3.6.2 Engagement and outreach on science and research

DFO continues to collect data and information related to aquaculture, and to undertake leading edge science and research to improve the management of the sector. In addition to increased investments in aquaculture science, DFO will enhance engagement opportunities for external groups to engage in DFO Science priority setting, completion of research, and reporting out. DFO also intends to work with external groups to increase transparency relating to the linkages between science and research and the decision-making process.

3.6.3 Wild/farmed interactions

DFO is committed to managing aquaculture in a manner which protects the health of wild and cultivated stocks in British Columbia. Although the current fish health monitoring programs conducted by British Columbia's aquaculture industry and DFO are extensive and comprehensive, as new science-based information arises, regulatory and industry health programs must adjust and improve accordingly.

In 2014, as a part of continuing science work, DFO initiated the Aquaculture Science Environmental Risk Assessment Initiative ( This initiative builds on the earlier Pathways of Effects for Finfish and Shellfish Aquaculture work completed by the Department (, supporting science-based decision-making with regard to aquaculture activities. The initiative will synthesize data and information, incorporate expert opinion, and provide scientific advice through a series of environmental risk assessments of the potential aquaculture stressors on wild fish and the environment across the country.

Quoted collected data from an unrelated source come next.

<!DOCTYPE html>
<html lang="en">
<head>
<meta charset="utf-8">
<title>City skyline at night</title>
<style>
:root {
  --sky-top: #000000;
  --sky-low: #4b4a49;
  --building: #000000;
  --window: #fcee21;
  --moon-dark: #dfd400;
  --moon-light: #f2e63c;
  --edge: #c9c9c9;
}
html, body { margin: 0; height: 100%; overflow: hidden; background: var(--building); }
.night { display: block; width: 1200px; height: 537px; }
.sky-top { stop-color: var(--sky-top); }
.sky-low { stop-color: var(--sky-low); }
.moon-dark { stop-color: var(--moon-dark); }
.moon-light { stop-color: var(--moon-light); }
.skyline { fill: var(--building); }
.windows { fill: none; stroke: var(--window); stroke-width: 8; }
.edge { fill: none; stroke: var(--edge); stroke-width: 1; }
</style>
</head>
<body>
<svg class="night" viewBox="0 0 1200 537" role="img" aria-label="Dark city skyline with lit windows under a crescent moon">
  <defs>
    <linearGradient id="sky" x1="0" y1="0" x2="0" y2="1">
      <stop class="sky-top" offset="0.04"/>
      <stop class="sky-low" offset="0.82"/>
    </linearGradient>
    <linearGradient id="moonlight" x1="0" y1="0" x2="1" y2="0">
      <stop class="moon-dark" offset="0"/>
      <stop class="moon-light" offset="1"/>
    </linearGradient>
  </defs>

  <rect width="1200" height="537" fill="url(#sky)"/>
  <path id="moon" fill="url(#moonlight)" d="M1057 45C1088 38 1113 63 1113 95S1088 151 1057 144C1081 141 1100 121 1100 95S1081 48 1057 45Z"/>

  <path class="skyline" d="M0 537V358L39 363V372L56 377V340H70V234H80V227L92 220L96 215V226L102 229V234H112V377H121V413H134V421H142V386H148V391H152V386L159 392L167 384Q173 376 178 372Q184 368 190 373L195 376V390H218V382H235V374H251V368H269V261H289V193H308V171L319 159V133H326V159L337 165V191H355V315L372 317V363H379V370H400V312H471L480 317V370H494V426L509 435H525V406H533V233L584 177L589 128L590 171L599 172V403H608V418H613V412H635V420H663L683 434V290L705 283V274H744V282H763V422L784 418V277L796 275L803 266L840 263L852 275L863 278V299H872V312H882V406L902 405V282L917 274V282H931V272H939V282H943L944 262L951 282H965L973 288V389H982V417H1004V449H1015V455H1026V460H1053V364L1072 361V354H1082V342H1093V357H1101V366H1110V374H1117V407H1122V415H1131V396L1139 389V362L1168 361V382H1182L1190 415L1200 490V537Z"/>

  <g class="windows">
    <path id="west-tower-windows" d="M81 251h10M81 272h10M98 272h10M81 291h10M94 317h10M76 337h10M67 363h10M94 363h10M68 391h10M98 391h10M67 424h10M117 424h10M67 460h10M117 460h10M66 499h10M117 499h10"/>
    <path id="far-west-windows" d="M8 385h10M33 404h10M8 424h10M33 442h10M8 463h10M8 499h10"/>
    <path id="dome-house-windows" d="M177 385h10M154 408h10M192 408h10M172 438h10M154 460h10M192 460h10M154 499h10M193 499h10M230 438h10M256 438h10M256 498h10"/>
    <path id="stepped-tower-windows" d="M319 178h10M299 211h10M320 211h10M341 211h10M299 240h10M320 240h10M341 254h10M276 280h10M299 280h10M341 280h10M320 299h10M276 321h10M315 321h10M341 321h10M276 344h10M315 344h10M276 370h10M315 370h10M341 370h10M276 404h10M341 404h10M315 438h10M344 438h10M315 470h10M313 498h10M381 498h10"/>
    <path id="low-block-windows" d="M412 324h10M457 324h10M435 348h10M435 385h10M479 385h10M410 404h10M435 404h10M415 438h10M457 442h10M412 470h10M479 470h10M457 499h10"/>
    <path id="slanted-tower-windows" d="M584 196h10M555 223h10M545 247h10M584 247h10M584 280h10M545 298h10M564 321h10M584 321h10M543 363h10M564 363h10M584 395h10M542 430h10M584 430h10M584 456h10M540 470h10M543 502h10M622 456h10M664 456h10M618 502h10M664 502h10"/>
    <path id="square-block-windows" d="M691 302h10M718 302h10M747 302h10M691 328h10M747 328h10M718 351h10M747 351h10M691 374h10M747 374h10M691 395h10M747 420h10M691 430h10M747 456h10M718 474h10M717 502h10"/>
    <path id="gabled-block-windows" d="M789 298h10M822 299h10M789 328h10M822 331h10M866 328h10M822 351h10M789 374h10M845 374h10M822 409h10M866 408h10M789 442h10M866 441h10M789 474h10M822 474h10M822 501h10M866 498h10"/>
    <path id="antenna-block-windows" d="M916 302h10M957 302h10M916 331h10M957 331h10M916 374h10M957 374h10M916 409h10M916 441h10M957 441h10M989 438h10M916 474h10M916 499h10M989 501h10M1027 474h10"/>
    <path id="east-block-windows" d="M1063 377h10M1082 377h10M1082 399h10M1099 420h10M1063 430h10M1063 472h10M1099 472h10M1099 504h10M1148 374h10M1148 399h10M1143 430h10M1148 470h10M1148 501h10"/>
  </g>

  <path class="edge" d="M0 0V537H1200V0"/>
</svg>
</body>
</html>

4. Evaluation of performance

4.1 Public reporting

DFO has committed to an open and transparent approach to the management of aquaculture in British Columbia. In part, the Department works to achieve this objective through the regular release of information reported by the aquaculture industry and data gathered through DFO's own environmental monitoring and fish health programs.

Providing access to relevant and transparent information is an important component of aquaculture management in British Columbia. Conditions of Licence for marine finfish aquaculture require licence holders to submit a number of reports on a regular basis which relate to ongoing facility operations. Information contained in many of these reports is released publicly by DFO through its aquaculture public reporting website. Public reports on aquaculture in British Columbia are available on the DFO website:

The following types of information are made publicly available:

DFO will continue to improve the transparency, timeliness and utility of the data which are regularly made publically available on its website. Through ongoing engagement with First Nations and key stakeholders, DFO will continue to work to identify information of interest and to improve overall public reporting related to aquaculture management in the Pacific Region.

A summary report of recent data: Regulating and Monitoring British Columbia's Marine Finfish Aquaculture Facilities 2011–2014 is available online:

4.2 Evaluation of performance

DFO is committed to a process of adaptive and continuous improvement in the management of marine finfish aquaculture. The MF-IMAP sets out general direction and guidance with respect to management objectives, measures, and public reporting/industry performance. The management of aquaculture in British Columbia supports the Government of Canada's broader objective of ensuring the sustainability of the aquaculture industry in Canada.

As the marine finfish aquaculture management framework continues to develop, information gained through reporting required by the Conditions of Licence, information compiled from the Aquaculture Annual Statistics Report, along with DFO collected data, will be used to assist in ongoing reviews of both the performance of marine finfish industry and the marine finfish management framework.

Date modified: